Numerous massive square-based pillars can be found approximately 600 m from the shore at Lucrino. They were constructed in a combination of Roman masonry, particularly opus reticulatum, and, due to their location, are presumed to have provided protection to Portus Julius.

Their heights reach from the sea-bed at depths of up to 16m to several meters below sea-level. Thus, they provide considerable protection from prevailing currents whilst generating differing light parameters. This has resulted in their tops being covered with algae which gradually recedes with depth to reveal an environment typical of the Meditterranean. This spectacular combination provides a unique habitat for a wide variety of organisms which have adapted to shallower waters than those in which they would usually abide. Not solely on the pillars themselves but also between them where fallen stonework is to be found, numerous different species of fish and all manner of marine life have found refuge.

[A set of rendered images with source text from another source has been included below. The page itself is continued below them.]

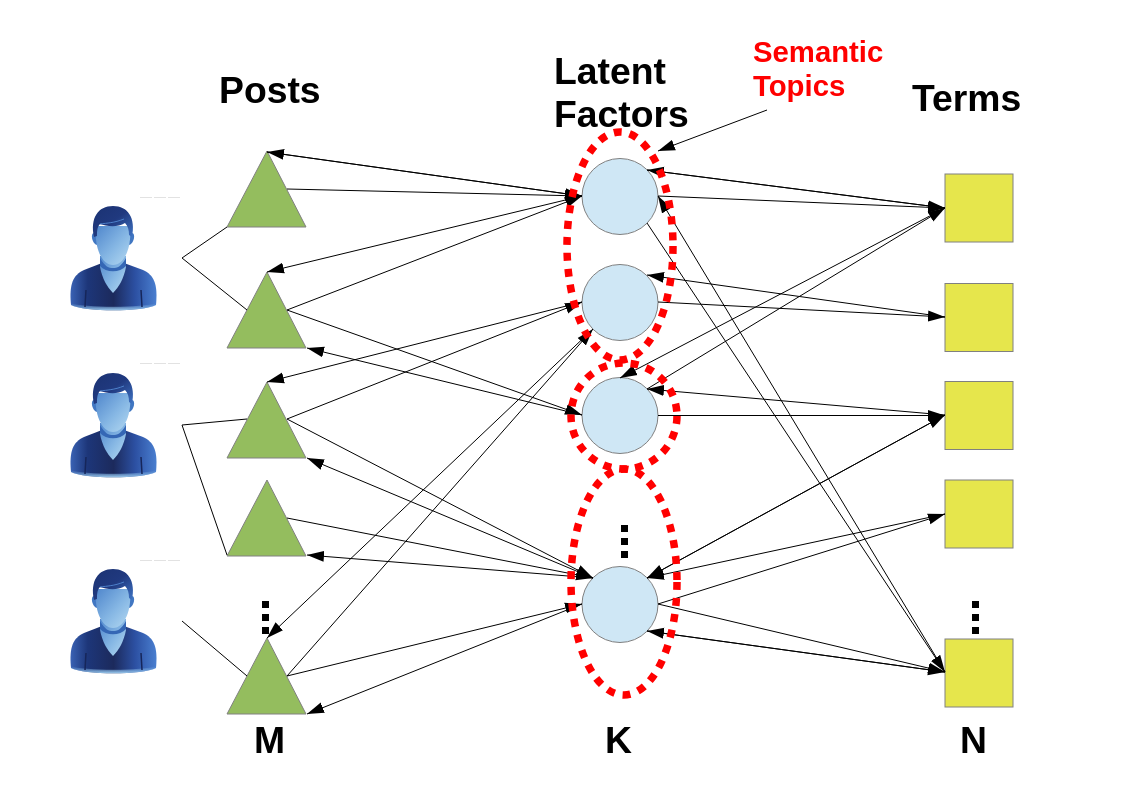
<!DOCTYPE html>
<html lang="en">
<head>
<meta charset="utf-8">
<title>Posts, latent factors and terms</title>
<style>
:root {
  --paper: #ffffff;
  --ink: #000000;
  --accent: #ff0000;
  --post: #94bd5e;
  --factor: #cfe7f5;
  --term: #e6e64c;
  --outline: #808080;
  --faint: #e2e2e2;
}
* { box-sizing: border-box; }
html, body { margin: 0; padding: 0; }
body { overflow: hidden; background: var(--paper); }
.diagram {
  position: relative;
  width: 1123px;
  height: 794px;
  overflow: hidden;
  background: var(--paper);
  color: var(--ink);
  font-family: "Liberation Sans", Arial, sans-serif;
}
.graph { position: absolute; inset: 0; display: block; }
.label {
  position: absolute;
  margin: 0;
  font-size: 37.3px;
  font-weight: 700;
  line-height: 43px;
  white-space: nowrap;
}
.posts { left: 219px; top: 69px; }
.factors { left: 554px; top: 50px; }
.terms { left: 912px; top: 77px; }
.topics { left: 753px; top: 35px; font-size: 29.3px; line-height: 34px; color: var(--accent); }
.count-posts { left: 254px; top: 719px; }
.count-factors { left: 605px; top: 719px; }
.count-terms { left: 960px; top: 719px; }
.node { stroke: var(--outline); stroke-width: 1; }
.post-nodes { fill: var(--post); }
.factor-nodes { fill: var(--factor); }
.term-nodes { fill: var(--term); }
.edges { stroke: var(--ink); stroke-width: 1; fill: none; }
.arrows line { marker-end: url(#arrowhead); }
.topic-groups { fill: none; stroke: var(--accent); stroke-width: 7.5; stroke-dasharray: 8 8; }
.faint-rules { stroke: var(--faint); stroke-width: 1; stroke-dasharray: 12 2; }
</style>
</head>
<body>
<main class="diagram">
  <svg class="graph" width="1123" height="794" viewBox="0 0 1123 794" role="img" aria-label="Users linked to posts, posts linked to latent factors, factors linked to terms">
    <defs>
      <marker id="arrowhead" markerUnits="userSpaceOnUse" markerWidth="18" markerHeight="12" refX="17" refY="6" orient="auto">
        <path d="M0 0.5L17 6L0 11.5Z" fill="#000"/>
      </marker>
      <linearGradient id="suit" x1="0" x2="1" y1="0" y2="0">
        <stop offset="0" stop-color="#3a62b4"/>
        <stop offset=".2" stop-color="#1d3679"/>
        <stop offset=".5" stop-color="#1c2a5c"/>
        <stop offset=".75" stop-color="#2c50a2"/>
        <stop offset="1" stop-color="#4a7fd0"/>
      </linearGradient>
      <linearGradient id="skin" x1="0" x2="1" y1="0" y2="1">
        <stop offset="0" stop-color="#4f86cc"/>
        <stop offset=".55" stop-color="#86b7e4"/>
        <stop offset="1" stop-color="#b5daf2"/>
      </linearGradient>
      <linearGradient id="hair" x1="0" x2="1" y1="0" y2="1">
        <stop offset="0" stop-color="#1b3272"/>
        <stop offset=".5" stop-color="#20397f"/>
        <stop offset="1" stop-color="#3f74c4"/>
      </linearGradient>
      <linearGradient id="hem" x1="0" x2="0" y1="0" y2="1">
        <stop offset="0" stop-color="#6fa5dc" stop-opacity="0"/>
        <stop offset="1" stop-color="#9ccbee"/>
      </linearGradient>
      <g id="user">
        <path d="M1 99C-1 78 3 69 14 64L32 57H54L73 64C84 69 88 78 86 99C73 106 14 106 1 99Z" fill="url(#suit)"/>
        <path d="M1 97C14 102 73 102 86 97V99C73 106 14 106 1 99Z" fill="url(#hem)"/>
        <path d="M16 84L15 101M71 84L72 101" stroke="#16265a" stroke-width="1.5"/>
        <path d="M30 50H56V61C54 72 49 81 43 87C37 81 32 72 30 61Z" fill="url(#skin)"/>
        <path d="M30 52C35 61 39 62 43 62C47 62 51 61 56 52V60C50 67 36 67 30 60Z" fill="#3567b5"/>
        <path d="M24 27C20 27 22 38 27 39H59C64 38 66 27 62 27Z" fill="#4177c2"/>
        <path d="M26 20H60C62 40 55 59 43 59C31 59 24 40 26 20Z" fill="url(#skin)"/>
        <path d="M24 31C20 12 28 0 43 0C58 0 66 12 62 31L59 29C59 24 58 20 55 17C47 22 36 20 30 18C27 21 27 26 27 30Z" fill="url(#hair)"/>
        <path d="M30 18C37 17 44 17 54 13" fill="none" stroke="#4d80ca" stroke-width="1"/>
      </g>
      <path id="post" class="node" d="M267 0L306 76H227Z"/>
      <circle id="factor" class="node" cx="620" cy="0" r="38"/>
      <rect id="term" class="node" x="945" y="0" width="68" height="68"/>
      <g id="more">
        <rect width="7" height="7"/>
        <rect y="13" width="7" height="7"/>
        <rect y="26" width="7" height="7"/>
      </g>
    </defs>

    <g class="faint-rules">
      <line x1="140" y1="197.5" x2="181" y2="197.5"/>
      <line x1="140" y1="363.5" x2="181" y2="363.5"/>
      <line x1="140" y1="560.5" x2="181" y2="560.5"/>
    </g>

    <g class="users">
      <use href="#user" x="70" y="206"/>
      <use href="#user" x="70" y="373"/>
      <use href="#user" x="70" y="569"/>
    </g>

    <g class="post-nodes">
      <use href="#post" y="151"/>
      <use href="#post" y="272"/>
      <use href="#post" y="382"/>
      <use href="#post" y="480"/>
      <use href="#post" y="638"/>
    </g>
    <g class="factor-nodes">
      <use href="#factor" y="196.5"/>
      <use href="#factor" y="302.5"/>
      <use href="#factor" y="415.5"/>
      <use href="#factor" y="604.5"/>
    </g>
    <g class="term-nodes">
      <use href="#term" y="174"/>
      <use href="#term" y="283.5"/>
      <use href="#term" y="381.5"/>
      <use href="#term" y="480"/>
      <use href="#term" y="639"/>
    </g>

    <g class="edges user-links">
      <polyline points="227,227 182,258 247,310"/>
      <polyline points="247,419 182,425 227,555"/>
      <line x1="182" y1="621" x2="247" y2="676"/>
    </g>

    <g class="edges arrows post-links">
      <line x1="582" y1="196" x2="267" y2="152"/>
      <line x1="267" y1="152" x2="582" y2="196"/>
      <line x1="287" y1="189" x2="582" y2="196"/>
      <line x1="582" y1="196" x2="267" y2="272"/>
      <line x1="287" y1="310" x2="582" y2="196"/>
      <line x1="582" y1="302" x2="267" y2="382"/>
      <line x1="287" y1="419" x2="582" y2="302"/>
      <line x1="287" y1="310" x2="582" y2="415"/>
      <line x1="582" y1="415" x2="307" y2="348"/>
      <line x1="287" y1="419" x2="593" y2="578"/>
      <line x1="593" y1="578" x2="307" y2="458"/>
      <line x1="287" y1="518" x2="593" y2="578"/>
      <line x1="593" y1="578" x2="307" y2="555"/>
      <line x1="287" y1="676" x2="582" y2="604"/>
      <line x1="582" y1="604" x2="307" y2="714"/>
      <line x1="593" y1="329" x2="267" y2="638"/>
      <line x1="287" y1="676" x2="593" y2="329"/>
    </g>

    <g class="edges arrows term-links">
      <line x1="945" y1="208" x2="647" y2="170"/>
      <line x1="647" y1="170" x2="945" y2="208"/>
      <line x1="658" y1="196" x2="945" y2="208"/>
      <line x1="945" y1="208" x2="620" y2="378"/>
      <line x1="647" y1="389" x2="945" y2="208"/>
      <line x1="945" y1="317" x2="647" y2="275"/>
      <line x1="658" y1="302" x2="945" y2="317"/>
      <line x1="945" y1="415" x2="647" y2="389"/>
      <line x1="658" y1="415.5" x2="945" y2="415.5"/>
      <line x1="945" y1="415" x2="647" y2="578"/>
      <line x1="647" y1="578" x2="945" y2="415"/>
      <line x1="945" y1="514" x2="647" y2="578"/>
      <line x1="658" y1="604" x2="945" y2="514"/>
      <line x1="945" y1="672" x2="647" y2="631"/>
      <line x1="658" y1="604" x2="945" y2="672"/>
      <line x1="647" y1="631" x2="945" y2="672"/>
      <line x1="647" y1="223" x2="945" y2="672"/>
      <line x1="945" y1="672" x2="658" y2="196"/>
    </g>

    <g class="edges arrows topic-pointer">
      <line x1="767" y1="110" x2="658" y2="151"/>
    </g>

    <g class="continuations">
      <use href="#more" x="262" y="601"/>
      <use href="#more" x="621" y="525"/>
      <use href="#more" x="972" y="601"/>
    </g>

    <g class="topic-groups">
      <ellipse cx="620" cy="246" rx="53" ry="114"/>
      <circle cx="624" cy="416" r="53"/>
      <ellipse cx="624" cy="582" rx="53" ry="113"/>
    </g>
  </svg>

  <h2 class="label posts">Posts</h2>
  <h2 class="label factors">Latent<br>Factors</h2>
  <h2 class="label terms">Terms</h2>
  <p class="label topics">Semantic<br>Topics</p>
  <p class="label count-posts">M</p>
  <p class="label count-factors">K</p>
  <p class="label count-terms">N</p>
</main>
</body>
</html>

Returning to the location's name, emphasis must be given here to the geological aspect - active fumaroles are plentiful and attest the volcanic origin of this area. These fumaroles are columns of gaseous bubbles which escape from the sea bed (at temperatures higher than those ambient) depositing sulphur which covers the surrounding sea floor giving it a white fluffy appearnce.